Work by Guestrin and his group is now focusing on detecting pollution in lakes and rivers and ensuring performance quality on citywide Wi-Fi networks. “This project represents a nice blend of theoretical understanding and a lot of engineering effort to make the whole thing work,” he said. “It’s a nice theory applied to larger, real-world data. It’s cross fertilization and interdisciplinary thinking in the true Carnegie Mellon tradition.”

Work on developing the Cascade algorithm has been supported by the National Science Foundation, Intel, Microsoft, the Sloan Foundation, PITA, IBM and Hewlett-Packard.

Byron Spice | EurekAlert!
Further information:
http://www.cmu.edu

More articles from Information Technology:

nachricht Researchers achieve HD video streaming at 10,000 times lower power
20.04.2018 | University of Washington

nachricht An AI that makes road maps from aerial images
18.04.2018 | Massachusetts Institute of Technology, CSAIL

All articles from Information Technology >>>

The most recent press releases about innovation >>>

Die letzten 5 Focus-News des innovations-reports im Überblick:

Im Focus: Spider silk key to new bone-fixing composite

University of Connecticut researchers have created a biodegradable composite made of silk fibers that can be used to repair broken load-bearing bones without the complications sometimes presented by other materials.

Repairing major load-bearing bones such as those in the leg can be a long and uncomfortable process.

Im Focus: Writing and deleting magnets with lasers

Study published in the journal ACS Applied Materials & Interfaces is the outcome of an international effort that included teams from Dresden and Berlin in Germany, and the US.

Scientists at the Helmholtz-Zentrum Dresden-Rossendorf (HZDR) together with colleagues from the Helmholtz-Zentrum Berlin (HZB) and the University of Virginia...

Im Focus: Gamma-ray flashes from plasma filaments

Novel highly efficient and brilliant gamma-ray source: Based on model calculations, physicists of the Max PIanck Institute for Nuclear Physics in Heidelberg propose a novel method for an efficient high-brilliance gamma-ray source. A giant collimated gamma-ray pulse is generated from the interaction of a dense ultra-relativistic electron beam with a thin solid conductor. Energetic gamma-rays are copiously produced as the electron beam splits into filaments while propagating across the conductor. The resulting gamma-ray energy and flux enable novel experiments in nuclear and fundamental physics.

The typical wavelength of light interacting with an object of the microcosm scales with the size of this object. For atoms, this ranges from visible light to...

Im Focus: Basel researchers succeed in cultivating cartilage from stem cells

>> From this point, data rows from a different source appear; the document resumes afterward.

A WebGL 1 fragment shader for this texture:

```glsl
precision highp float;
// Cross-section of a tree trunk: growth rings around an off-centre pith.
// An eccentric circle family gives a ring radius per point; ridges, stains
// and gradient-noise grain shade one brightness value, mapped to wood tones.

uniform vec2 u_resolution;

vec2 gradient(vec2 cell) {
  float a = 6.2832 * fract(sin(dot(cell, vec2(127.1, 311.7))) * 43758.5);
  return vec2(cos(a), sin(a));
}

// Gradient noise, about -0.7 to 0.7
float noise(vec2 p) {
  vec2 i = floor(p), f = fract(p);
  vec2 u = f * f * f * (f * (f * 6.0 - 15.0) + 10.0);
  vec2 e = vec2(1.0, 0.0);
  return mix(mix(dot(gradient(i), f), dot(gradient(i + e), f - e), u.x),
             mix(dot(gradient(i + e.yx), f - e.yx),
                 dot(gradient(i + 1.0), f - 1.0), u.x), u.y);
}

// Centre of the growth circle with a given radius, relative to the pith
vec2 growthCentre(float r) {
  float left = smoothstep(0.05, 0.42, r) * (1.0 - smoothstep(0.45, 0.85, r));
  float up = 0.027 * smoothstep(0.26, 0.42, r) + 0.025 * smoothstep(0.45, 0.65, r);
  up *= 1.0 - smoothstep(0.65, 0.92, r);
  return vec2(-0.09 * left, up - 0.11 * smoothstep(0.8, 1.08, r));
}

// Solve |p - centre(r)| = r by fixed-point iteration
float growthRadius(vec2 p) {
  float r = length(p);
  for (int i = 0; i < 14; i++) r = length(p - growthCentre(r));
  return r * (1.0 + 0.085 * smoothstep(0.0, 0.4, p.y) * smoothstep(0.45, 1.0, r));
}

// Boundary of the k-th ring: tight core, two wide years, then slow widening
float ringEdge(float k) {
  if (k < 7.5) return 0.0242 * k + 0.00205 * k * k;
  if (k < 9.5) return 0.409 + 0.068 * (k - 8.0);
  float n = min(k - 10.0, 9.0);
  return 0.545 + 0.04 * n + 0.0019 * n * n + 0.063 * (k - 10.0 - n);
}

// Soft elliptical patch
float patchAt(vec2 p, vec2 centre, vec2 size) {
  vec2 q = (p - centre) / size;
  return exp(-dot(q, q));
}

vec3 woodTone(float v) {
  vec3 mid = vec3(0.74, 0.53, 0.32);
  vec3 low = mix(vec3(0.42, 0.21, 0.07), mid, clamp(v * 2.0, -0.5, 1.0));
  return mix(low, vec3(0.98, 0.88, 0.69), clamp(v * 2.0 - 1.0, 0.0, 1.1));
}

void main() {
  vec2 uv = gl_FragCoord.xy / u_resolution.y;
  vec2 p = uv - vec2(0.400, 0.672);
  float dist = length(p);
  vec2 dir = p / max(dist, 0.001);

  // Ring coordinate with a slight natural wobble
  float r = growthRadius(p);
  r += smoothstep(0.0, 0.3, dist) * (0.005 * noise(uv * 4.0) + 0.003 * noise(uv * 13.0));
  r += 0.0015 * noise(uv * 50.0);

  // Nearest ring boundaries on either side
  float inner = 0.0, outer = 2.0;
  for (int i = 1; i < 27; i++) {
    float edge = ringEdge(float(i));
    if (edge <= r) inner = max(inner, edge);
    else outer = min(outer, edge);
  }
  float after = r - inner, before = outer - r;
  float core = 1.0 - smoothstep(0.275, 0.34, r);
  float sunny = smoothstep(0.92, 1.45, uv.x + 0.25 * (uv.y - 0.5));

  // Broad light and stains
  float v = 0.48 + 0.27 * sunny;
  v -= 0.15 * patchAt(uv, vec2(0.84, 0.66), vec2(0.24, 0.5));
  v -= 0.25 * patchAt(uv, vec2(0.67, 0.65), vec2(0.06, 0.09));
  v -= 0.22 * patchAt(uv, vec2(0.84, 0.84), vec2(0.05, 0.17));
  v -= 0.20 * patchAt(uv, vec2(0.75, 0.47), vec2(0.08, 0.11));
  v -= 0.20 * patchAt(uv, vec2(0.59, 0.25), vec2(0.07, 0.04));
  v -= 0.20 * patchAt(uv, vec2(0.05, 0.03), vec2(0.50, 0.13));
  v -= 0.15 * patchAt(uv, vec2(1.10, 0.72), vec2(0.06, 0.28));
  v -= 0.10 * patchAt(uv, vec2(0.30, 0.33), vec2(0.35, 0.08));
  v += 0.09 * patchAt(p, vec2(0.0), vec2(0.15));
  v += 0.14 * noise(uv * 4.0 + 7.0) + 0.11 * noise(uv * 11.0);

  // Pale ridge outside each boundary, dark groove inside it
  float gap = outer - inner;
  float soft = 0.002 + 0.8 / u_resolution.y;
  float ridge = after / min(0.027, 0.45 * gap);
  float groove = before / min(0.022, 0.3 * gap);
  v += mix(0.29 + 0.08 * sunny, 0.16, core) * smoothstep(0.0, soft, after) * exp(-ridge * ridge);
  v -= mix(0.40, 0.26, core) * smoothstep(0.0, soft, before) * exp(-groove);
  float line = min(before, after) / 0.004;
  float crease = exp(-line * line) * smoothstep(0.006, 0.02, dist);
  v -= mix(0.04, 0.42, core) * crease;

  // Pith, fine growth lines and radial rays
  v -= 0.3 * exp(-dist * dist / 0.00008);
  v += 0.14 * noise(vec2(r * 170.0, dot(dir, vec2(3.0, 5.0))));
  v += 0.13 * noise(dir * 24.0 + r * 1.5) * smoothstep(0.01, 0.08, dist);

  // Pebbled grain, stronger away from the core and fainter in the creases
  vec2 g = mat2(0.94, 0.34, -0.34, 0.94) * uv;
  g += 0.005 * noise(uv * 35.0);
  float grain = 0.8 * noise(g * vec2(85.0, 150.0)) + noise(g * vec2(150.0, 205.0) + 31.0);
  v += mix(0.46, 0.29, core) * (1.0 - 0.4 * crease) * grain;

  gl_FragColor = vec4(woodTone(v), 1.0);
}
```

Stable joint cartilage can be produced from adult stem cells originating from bone marrow. This is made possible by inducing specific molecular processes occurring during embryonic cartilage formation, as researchers from the University and University Hospital of Basel report in the scientific journal PNAS.

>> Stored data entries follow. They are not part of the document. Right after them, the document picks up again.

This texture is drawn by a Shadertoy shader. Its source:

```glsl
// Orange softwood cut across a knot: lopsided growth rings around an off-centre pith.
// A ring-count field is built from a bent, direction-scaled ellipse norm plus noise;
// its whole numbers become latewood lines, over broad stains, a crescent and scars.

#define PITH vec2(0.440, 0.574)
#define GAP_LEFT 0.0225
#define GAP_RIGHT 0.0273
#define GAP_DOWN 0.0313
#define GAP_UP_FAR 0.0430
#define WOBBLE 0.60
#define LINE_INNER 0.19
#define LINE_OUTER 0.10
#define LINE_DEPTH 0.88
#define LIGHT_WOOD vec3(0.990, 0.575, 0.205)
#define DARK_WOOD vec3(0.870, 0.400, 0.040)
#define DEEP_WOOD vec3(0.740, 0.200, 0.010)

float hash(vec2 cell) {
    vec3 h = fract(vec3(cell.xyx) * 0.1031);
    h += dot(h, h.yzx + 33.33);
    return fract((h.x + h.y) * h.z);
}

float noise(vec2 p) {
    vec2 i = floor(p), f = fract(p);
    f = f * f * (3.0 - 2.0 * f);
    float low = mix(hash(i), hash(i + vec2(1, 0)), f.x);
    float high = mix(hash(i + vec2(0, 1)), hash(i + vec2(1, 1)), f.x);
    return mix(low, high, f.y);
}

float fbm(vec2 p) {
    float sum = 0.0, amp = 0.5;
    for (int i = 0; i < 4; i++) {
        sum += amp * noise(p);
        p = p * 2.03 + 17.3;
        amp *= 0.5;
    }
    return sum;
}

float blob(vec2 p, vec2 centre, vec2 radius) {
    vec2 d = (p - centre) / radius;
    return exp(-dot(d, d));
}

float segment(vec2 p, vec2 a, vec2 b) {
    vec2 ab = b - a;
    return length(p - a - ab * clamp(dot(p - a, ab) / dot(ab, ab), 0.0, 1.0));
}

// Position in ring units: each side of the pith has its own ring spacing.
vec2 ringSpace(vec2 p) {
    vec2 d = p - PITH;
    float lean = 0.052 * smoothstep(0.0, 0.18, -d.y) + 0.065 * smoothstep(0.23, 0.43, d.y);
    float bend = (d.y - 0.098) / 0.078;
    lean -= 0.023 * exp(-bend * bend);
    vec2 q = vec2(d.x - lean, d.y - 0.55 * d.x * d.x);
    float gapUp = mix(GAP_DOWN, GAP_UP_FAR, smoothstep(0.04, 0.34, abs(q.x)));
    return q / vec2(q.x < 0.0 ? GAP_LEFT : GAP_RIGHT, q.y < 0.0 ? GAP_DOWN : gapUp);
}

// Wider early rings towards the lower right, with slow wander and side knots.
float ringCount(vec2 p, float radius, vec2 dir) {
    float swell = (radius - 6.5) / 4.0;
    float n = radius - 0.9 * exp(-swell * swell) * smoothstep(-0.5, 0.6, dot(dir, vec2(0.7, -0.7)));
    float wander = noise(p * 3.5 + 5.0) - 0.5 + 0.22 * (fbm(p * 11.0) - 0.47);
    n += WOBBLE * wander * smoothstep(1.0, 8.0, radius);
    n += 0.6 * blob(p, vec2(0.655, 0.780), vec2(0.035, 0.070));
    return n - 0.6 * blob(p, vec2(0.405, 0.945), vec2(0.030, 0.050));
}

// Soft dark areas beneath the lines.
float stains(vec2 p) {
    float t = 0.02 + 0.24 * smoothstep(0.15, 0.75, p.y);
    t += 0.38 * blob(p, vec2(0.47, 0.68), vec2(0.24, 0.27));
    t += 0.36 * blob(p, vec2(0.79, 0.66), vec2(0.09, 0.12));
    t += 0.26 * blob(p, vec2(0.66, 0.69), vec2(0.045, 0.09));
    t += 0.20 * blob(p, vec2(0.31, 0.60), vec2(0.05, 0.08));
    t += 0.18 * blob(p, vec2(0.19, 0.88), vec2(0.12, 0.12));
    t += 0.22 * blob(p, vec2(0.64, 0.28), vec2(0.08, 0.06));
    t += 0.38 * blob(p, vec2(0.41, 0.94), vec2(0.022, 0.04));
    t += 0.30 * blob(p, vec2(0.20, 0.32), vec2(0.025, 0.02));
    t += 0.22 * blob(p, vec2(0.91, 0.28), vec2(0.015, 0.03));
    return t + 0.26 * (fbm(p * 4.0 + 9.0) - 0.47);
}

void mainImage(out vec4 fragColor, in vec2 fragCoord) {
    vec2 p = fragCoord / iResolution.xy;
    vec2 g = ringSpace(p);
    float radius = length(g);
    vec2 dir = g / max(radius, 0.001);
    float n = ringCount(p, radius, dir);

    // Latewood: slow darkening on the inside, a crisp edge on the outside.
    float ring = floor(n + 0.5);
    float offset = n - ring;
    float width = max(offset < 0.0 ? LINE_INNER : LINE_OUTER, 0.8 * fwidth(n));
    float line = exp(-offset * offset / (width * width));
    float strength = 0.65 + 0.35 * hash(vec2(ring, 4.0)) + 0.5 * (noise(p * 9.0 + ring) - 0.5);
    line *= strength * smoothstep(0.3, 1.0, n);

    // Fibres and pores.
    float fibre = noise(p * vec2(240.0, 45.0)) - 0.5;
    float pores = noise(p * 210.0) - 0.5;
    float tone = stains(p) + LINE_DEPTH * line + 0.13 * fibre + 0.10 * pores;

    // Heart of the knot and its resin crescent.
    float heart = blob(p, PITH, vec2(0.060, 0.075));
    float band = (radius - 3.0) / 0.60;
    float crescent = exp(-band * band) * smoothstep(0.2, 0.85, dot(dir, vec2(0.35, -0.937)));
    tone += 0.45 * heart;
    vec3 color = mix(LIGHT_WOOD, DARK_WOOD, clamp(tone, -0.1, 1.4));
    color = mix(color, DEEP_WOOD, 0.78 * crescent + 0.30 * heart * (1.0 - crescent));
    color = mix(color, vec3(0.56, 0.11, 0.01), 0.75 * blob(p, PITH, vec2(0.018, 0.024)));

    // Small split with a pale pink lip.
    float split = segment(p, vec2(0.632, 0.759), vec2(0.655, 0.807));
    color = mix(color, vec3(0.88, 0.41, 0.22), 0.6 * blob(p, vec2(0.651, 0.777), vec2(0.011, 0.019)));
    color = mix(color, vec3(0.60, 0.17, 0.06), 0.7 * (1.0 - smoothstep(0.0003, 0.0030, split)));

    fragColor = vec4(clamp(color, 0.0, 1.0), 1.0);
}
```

Certain mesenchymal stem/stromal cells from the bone marrow of adults are considered extremely promising for skeletal tissue regeneration. These adult stem...

Im Focus: Like a wedge in a hinge

Researchers lay groundwork to tailor drugs for new targets in cancer therapy

In the fight against cancer, scientists are developing new drugs to hit tumor cells at so far unused weak points. Such a “sore spot” is the protein complex...

All Focus news of the innovation-report >>>

Anzeige

Anzeige

VideoLinks
Industry & Economy
Event News

Invitation to the upcoming "Current Topics in Bioinformatics: Big Data in Genomics and Medicine"

13.04.2018 | Event News

Unique scope of UV LED technologies and applications presented in Berlin: ICULTA-2018

12.04.2018 | Event News

IWOLIA: A conference bringing together German Industrie 4.0 and French Industrie du Futur

09.04.2018 | Event News

 
Latest News

Magnetic nano-imaging on a table top

20.04.2018 | Physics and Astronomy

Start of work for the world's largest electric truck

20.04.2018 | Interdisciplinary Research

Atoms may hum a tune from grand cosmic symphony

20.04.2018 | Physics and Astronomy

VideoLinks
Science & Research
Overview of more VideoLinks >>>